▶ **Problem to solve**
Out of the lines below, please list those that hold the string "width".

▶ **Data in this exercise**
************

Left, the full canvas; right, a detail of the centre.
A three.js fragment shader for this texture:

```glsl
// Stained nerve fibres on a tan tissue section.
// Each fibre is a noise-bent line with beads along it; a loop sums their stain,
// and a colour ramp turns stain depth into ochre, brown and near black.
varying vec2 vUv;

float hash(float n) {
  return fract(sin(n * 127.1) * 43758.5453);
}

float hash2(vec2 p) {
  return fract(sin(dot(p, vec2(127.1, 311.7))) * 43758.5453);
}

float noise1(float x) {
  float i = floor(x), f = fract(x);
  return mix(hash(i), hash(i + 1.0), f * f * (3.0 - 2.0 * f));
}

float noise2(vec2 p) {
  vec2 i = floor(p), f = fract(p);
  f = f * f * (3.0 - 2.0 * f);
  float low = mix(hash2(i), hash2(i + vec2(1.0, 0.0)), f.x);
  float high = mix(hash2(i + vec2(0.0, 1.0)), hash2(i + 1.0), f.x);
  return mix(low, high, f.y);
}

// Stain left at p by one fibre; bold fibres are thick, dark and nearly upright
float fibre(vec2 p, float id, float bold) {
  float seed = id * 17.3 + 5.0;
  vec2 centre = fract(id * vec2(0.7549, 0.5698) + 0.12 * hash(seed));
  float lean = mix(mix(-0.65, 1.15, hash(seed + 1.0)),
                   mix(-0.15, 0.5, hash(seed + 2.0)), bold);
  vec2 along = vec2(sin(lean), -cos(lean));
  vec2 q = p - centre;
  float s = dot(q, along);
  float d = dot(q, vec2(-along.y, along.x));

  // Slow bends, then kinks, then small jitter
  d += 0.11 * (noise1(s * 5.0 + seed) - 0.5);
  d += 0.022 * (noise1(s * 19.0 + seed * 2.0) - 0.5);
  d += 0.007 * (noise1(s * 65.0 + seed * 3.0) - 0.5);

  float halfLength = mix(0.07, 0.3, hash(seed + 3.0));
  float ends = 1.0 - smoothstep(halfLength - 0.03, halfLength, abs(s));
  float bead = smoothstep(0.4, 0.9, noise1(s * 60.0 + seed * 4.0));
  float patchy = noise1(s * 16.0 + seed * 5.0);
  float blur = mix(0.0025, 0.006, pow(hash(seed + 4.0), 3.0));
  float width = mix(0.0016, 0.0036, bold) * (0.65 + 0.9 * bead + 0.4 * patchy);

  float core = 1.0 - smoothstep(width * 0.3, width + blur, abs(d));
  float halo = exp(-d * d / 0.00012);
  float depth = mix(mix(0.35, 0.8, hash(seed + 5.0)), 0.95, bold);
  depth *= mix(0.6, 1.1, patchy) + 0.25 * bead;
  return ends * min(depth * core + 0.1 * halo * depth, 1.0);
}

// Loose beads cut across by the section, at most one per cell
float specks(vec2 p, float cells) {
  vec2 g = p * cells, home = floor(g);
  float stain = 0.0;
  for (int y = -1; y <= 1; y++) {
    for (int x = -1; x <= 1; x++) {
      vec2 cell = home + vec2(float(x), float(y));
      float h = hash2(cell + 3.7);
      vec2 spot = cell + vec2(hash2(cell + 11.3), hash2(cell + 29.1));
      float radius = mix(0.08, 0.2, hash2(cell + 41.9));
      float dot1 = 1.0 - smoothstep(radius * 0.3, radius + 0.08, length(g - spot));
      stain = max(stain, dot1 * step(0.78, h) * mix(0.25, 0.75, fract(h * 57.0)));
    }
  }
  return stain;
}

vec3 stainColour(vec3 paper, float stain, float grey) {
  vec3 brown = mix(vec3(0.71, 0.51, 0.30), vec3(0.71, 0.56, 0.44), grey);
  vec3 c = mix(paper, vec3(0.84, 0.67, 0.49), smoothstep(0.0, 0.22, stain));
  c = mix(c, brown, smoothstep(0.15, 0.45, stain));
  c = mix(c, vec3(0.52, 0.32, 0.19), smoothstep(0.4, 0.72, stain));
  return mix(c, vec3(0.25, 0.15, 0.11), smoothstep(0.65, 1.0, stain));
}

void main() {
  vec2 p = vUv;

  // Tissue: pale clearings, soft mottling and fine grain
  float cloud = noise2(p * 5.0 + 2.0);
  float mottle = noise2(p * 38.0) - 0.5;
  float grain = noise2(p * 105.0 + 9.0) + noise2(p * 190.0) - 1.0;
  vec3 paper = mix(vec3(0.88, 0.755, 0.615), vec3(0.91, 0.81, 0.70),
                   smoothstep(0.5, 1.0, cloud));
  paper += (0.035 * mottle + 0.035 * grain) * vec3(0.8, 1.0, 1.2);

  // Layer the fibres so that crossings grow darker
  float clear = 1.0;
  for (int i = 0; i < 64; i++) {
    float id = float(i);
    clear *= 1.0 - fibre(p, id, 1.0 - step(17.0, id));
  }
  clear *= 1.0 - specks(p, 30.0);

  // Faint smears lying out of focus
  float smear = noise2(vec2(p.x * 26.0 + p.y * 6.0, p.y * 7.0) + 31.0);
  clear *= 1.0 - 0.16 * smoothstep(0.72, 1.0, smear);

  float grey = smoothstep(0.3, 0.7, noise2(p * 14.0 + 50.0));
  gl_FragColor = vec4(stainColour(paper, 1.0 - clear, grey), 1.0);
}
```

************

▶ **Answer to this exercise**
  float width = mix(0.0016, 0.0036, bold) * (0.65 + 0.9 * bead + 0.4 * patchy);
  float core = 1.0 - smoothstep(width * 0.3, width + blur, abs(d));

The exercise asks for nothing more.